Your task: Please return all lines from the records below that include the string "plain".

Available records:
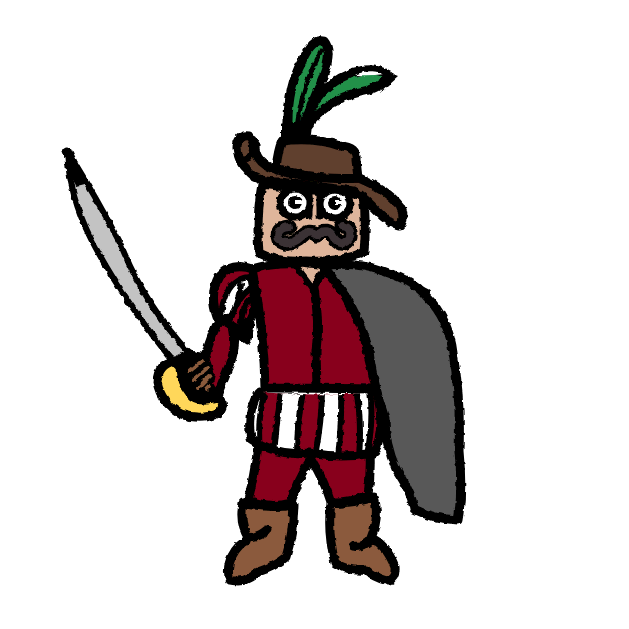
<!DOCTYPE html>
<html lang="en">
<head>
<meta charset="utf-8">
<title>Musketeer</title>
<style>
:root {
  --paper: #fff;
  --ink: #000;
  --red: #88001b;
  --skin: #dfb59b;
  --hat: #613f2e;
  --boot: #8b5a3c;
  --hand: #8a5a3a;
  --feather: #22904a;
  --cape: #585858;
  --steel: #c3c3c3;
  --gold: #ffd75a;
  --moustache: #3b3134;
}
html, body { margin: 0; background: var(--paper); overflow: hidden; }
svg { display: block; width: 629px; height: 629px; }
.figure { stroke: var(--ink); stroke-width: 9; stroke-linejoin: round; stroke-linecap: round; }
.red { fill: var(--red); }
.white { fill: var(--paper); }
.skin { fill: var(--skin); }
.hat { fill: var(--hat); }
.boot { fill: var(--boot); }
.feather { fill: var(--feather); }
.cape { fill: var(--cape); }
.steel { fill: var(--steel); }
.gold { fill: var(--gold); }
.line { fill: none; }
.solid { fill: var(--ink); stroke: none; }
.plain { stroke: none; }
.thin { stroke-width: 6; }
</style>
</head>
<body>
<svg viewBox="0 0 629 629" role="img" aria-label="Musketeer with a feathered hat, a grey cape and a sabre">
  <defs>
    <filter id="marker-edge" x="0" y="0" width="629" height="629" filterUnits="userSpaceOnUse">
      <feTurbulence type="fractalNoise" baseFrequency="0.16" numOctaves="2" seed="4" result="grain"/>
      <feDisplacementMap in="SourceGraphic" in2="grain" scale="4" xChannelSelector="R" yChannelSelector="G"/>
    </filter>
    <clipPath id="breeches-shape">
      <path d="M259 392 Q246 412 251 439 Q278 457 309 453 Q342 459 374 453 Q386 430 377 392 Q318 397 259 392Z"/>
    </clipPath>
  </defs>

  <g class="figure" filter="url(#marker-edge)">
    <g id="legs">
      <path class="red" d="M258 446 Q254 478 248 500 Q268 509 291 503 Q296 480 311 459 Q324 480 331 502 Q350 503 368 495 Q371 475 370 452Z"/>
    </g>

    <g id="boots">
      <path class="boot" d="M243 503 Q269 509 294 505 Q293 535 286 557 Q274 567 258 572 Q246 584 230 580 Q226 568 232 556 Q238 544 249 539 Q239 524 243 503Z"/>
      <path class="line" d="M249 538 Q259 537 267 530"/>
      <path class="boot" d="M331 504 Q354 503 374 497 Q380 516 371 538 Q386 544 395 567 Q396 578 388 581 Q373 577 366 570 Q349 572 335 563 Q327 531 331 504Z"/>
      <path class="line" d="M371 539 Q363 548 353 546"/>
    </g>

    <g id="breeches">
      <g clip-path="url(#breeches-shape)">
        <path class="red plain" d="M240 385H390V462H240Z"/>
        <path class="white thin" d="M256 388 L264 396 Q257 422 260 450 L242 440 Q244 410 256 388Z"/>
        <path class="white thin" d="M281 390 L303 392 Q297 420 297 456 L274 453 Q277 420 281 390Z"/>
        <path class="white thin" d="M322 390 L341 390 Q342 420 338 458 L315 456 Q322 420 322 390Z"/>
        <path class="white thin" d="M356 390 L370 390 Q374 420 367 455 L359 457 Q362 420 356 390Z"/>
      </g>
      <path class="line" d="M259 392 Q246 412 251 439 Q278 457 309 453 Q342 459 374 453 Q386 430 377 392"/>
    </g>

    <g id="sword-arm">
      <path class="red" d="M218 322 Q226 319 232 323 Q239 345 227 371 L216 398 L202 372 Q207 344 218 322Z"/>
      <path class="white" d="M239 322 L250 324 L247 340 Q238 332 232 326Z"/>
      <path class="red" d="M252 269 Q232 262 219 276 Q209 294 217 317 Q229 324 240 330 Q252 323 255 305Z"/>
      <path class="white thin" d="M249 277 Q231 279 225 298 Q220 310 222 318 L231 318 Q237 298 251 288Z"/>
      <path class="line thin" d="M241 285 Q238 302 231 317 M252 297 Q242 307 241 323"/>
    </g>

    <g id="sabre">
      <path class="steel thin" d="M67 150 Q69 195 91 239 Q122 299 173 361 L189 353 Q143 302 121 245 Q99 202 67 150Z"/>
      <path class="solid" d="M62 150 Q66 143 72 150 L88 184 L76 187Z"/>
      <path class="solid" d="M177 359 L188 350 L208 354 L215 374 L209 402 L190 397Z"/>
      <path class="line" style="stroke:var(--hand);stroke-width:4" d="M190 371 L202 361 M193 380 L207 368 M198 388 L210 376 M206 389 L209 386"/>
      <path class="gold" d="M174 361 Q158 364 157 382 Q161 403 181 414 Q202 421 219 413 Q227 403 217 398 Q198 404 189 393 Q180 382 180 367Z"/>
    </g>

    <g id="doublet">
      <path class="red" d="M252 269 Q273 263 296 264 L313 287 L325 266 Q350 288 362 321 Q366 352 377 389 Q320 388 265 388 Q264 328 252 269Z"/>
      <path class="skin thin" d="M294 263 L313 288 L324 266Z"/>
      <path class="line" d="M314 288 Q320 322 316 351 L317 388"/>
    </g>

    <g id="cape">
      <path class="cape" d="M323 266 Q352 261 383 271 Q416 282 426 296 Q449 319 453 353 Q461 398 459 451 Q463 491 458 520 Q433 519 414 509 Q412 493 396 469 Q385 444 385 419 Q371 375 369 350 Q357 306 323 266Z"/>
      <path class="line thin" d="M421 289 L427 292"/>
    </g>

    <g id="head">
      <path class="skin" d="M262 184 Q256 218 259 253 Q278 263 306 261 Q340 263 364 252 Q367 221 363 195 Q310 190 262 184Z"/>
      <path class="line" style="stroke-width:7" d="M309 190 V216 M320 190 V216"/>
      <ellipse class="white" cx="295" cy="203" rx="15" ry="14" style="stroke-width:7"/>
      <ellipse class="white" cx="335" cy="204" rx="15" ry="14" style="stroke-width:7"/>
      <circle class="solid" cx="295" cy="202" r="7"/>
      <circle class="solid" cx="335" cy="203" r="7"/>
      <path class="white plain" d="M295 200H302V204H295Z M335 201H342V205H335Z"/>
      <g id="moustache">
        <path class="line" style="stroke-width:15" d="M289 227 Q275 228 279 240 Q289 248 302 236 Q309 229 317 235 Q328 226 334 238 Q343 249 350 237 Q352 227 342 226"/>
        <path class="line" style="stroke:var(--moustache);stroke-width:8" d="M289 227 Q275 228 279 240 Q289 248 302 236 Q309 229 317 235 Q328 226 334 238 Q343 249 350 237 Q352 227 342 226"/>
      </g>
    </g>

    <g id="feathers">
      <path class="feather" d="M302 127 Q317 87 349 74 Q372 65 389 75 Q382 88 360 92 Q327 99 306 128Z"/>
      <path class="white plain" d="M355 75 Q370 68 385 74 Q370 76 355 75Z"/>
      <path class="solid" d="M371 66 L398 77 L380 93 L386 77Z"/>
      <path class="feather" d="M288 128 Q287 88 302 61 Q312 38 324 41 Q333 51 323 77 Q311 106 302 128Z"/>
      <path class="line" style="stroke-width:5" d="M321 51 Q301 89 297 128"/>
      <path class="solid" d="M281 124 Q296 119 312 126 L310 142 L281 142Z"/>
    </g>

    <g id="hat">
      <path class="hat" d="M249 136 Q237 134 237 148 Q239 164 247 170 Q255 182 280 182 Q322 187 354 191 Q366 199 377 211 Q389 224 400 226 Q406 217 400 206 Q386 189 359 178 Q310 181 271 168 Q254 160 255 144Z"/>
      <path class="hat" d="M276 168 Q278 150 282 141 Q314 137 340 146 Q358 147 356 160 L358 178 Q315 181 276 168Z"/>
      <path class="line thin" d="M251 140 Q255 153 246 160"/>
    </g>
  </g>
</svg>
</body>
</html>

Answer:
.plain { stroke: none; }
        <path class="red plain" d="M240 385H390V462H240Z"/>
      <path class="white plain" d="M295 200H302V204H295Z M335 201H342V205H335Z"/>
      <path class="white plain" d="M355 75 Q370 68 385 74 Q370 76 355 75Z"/>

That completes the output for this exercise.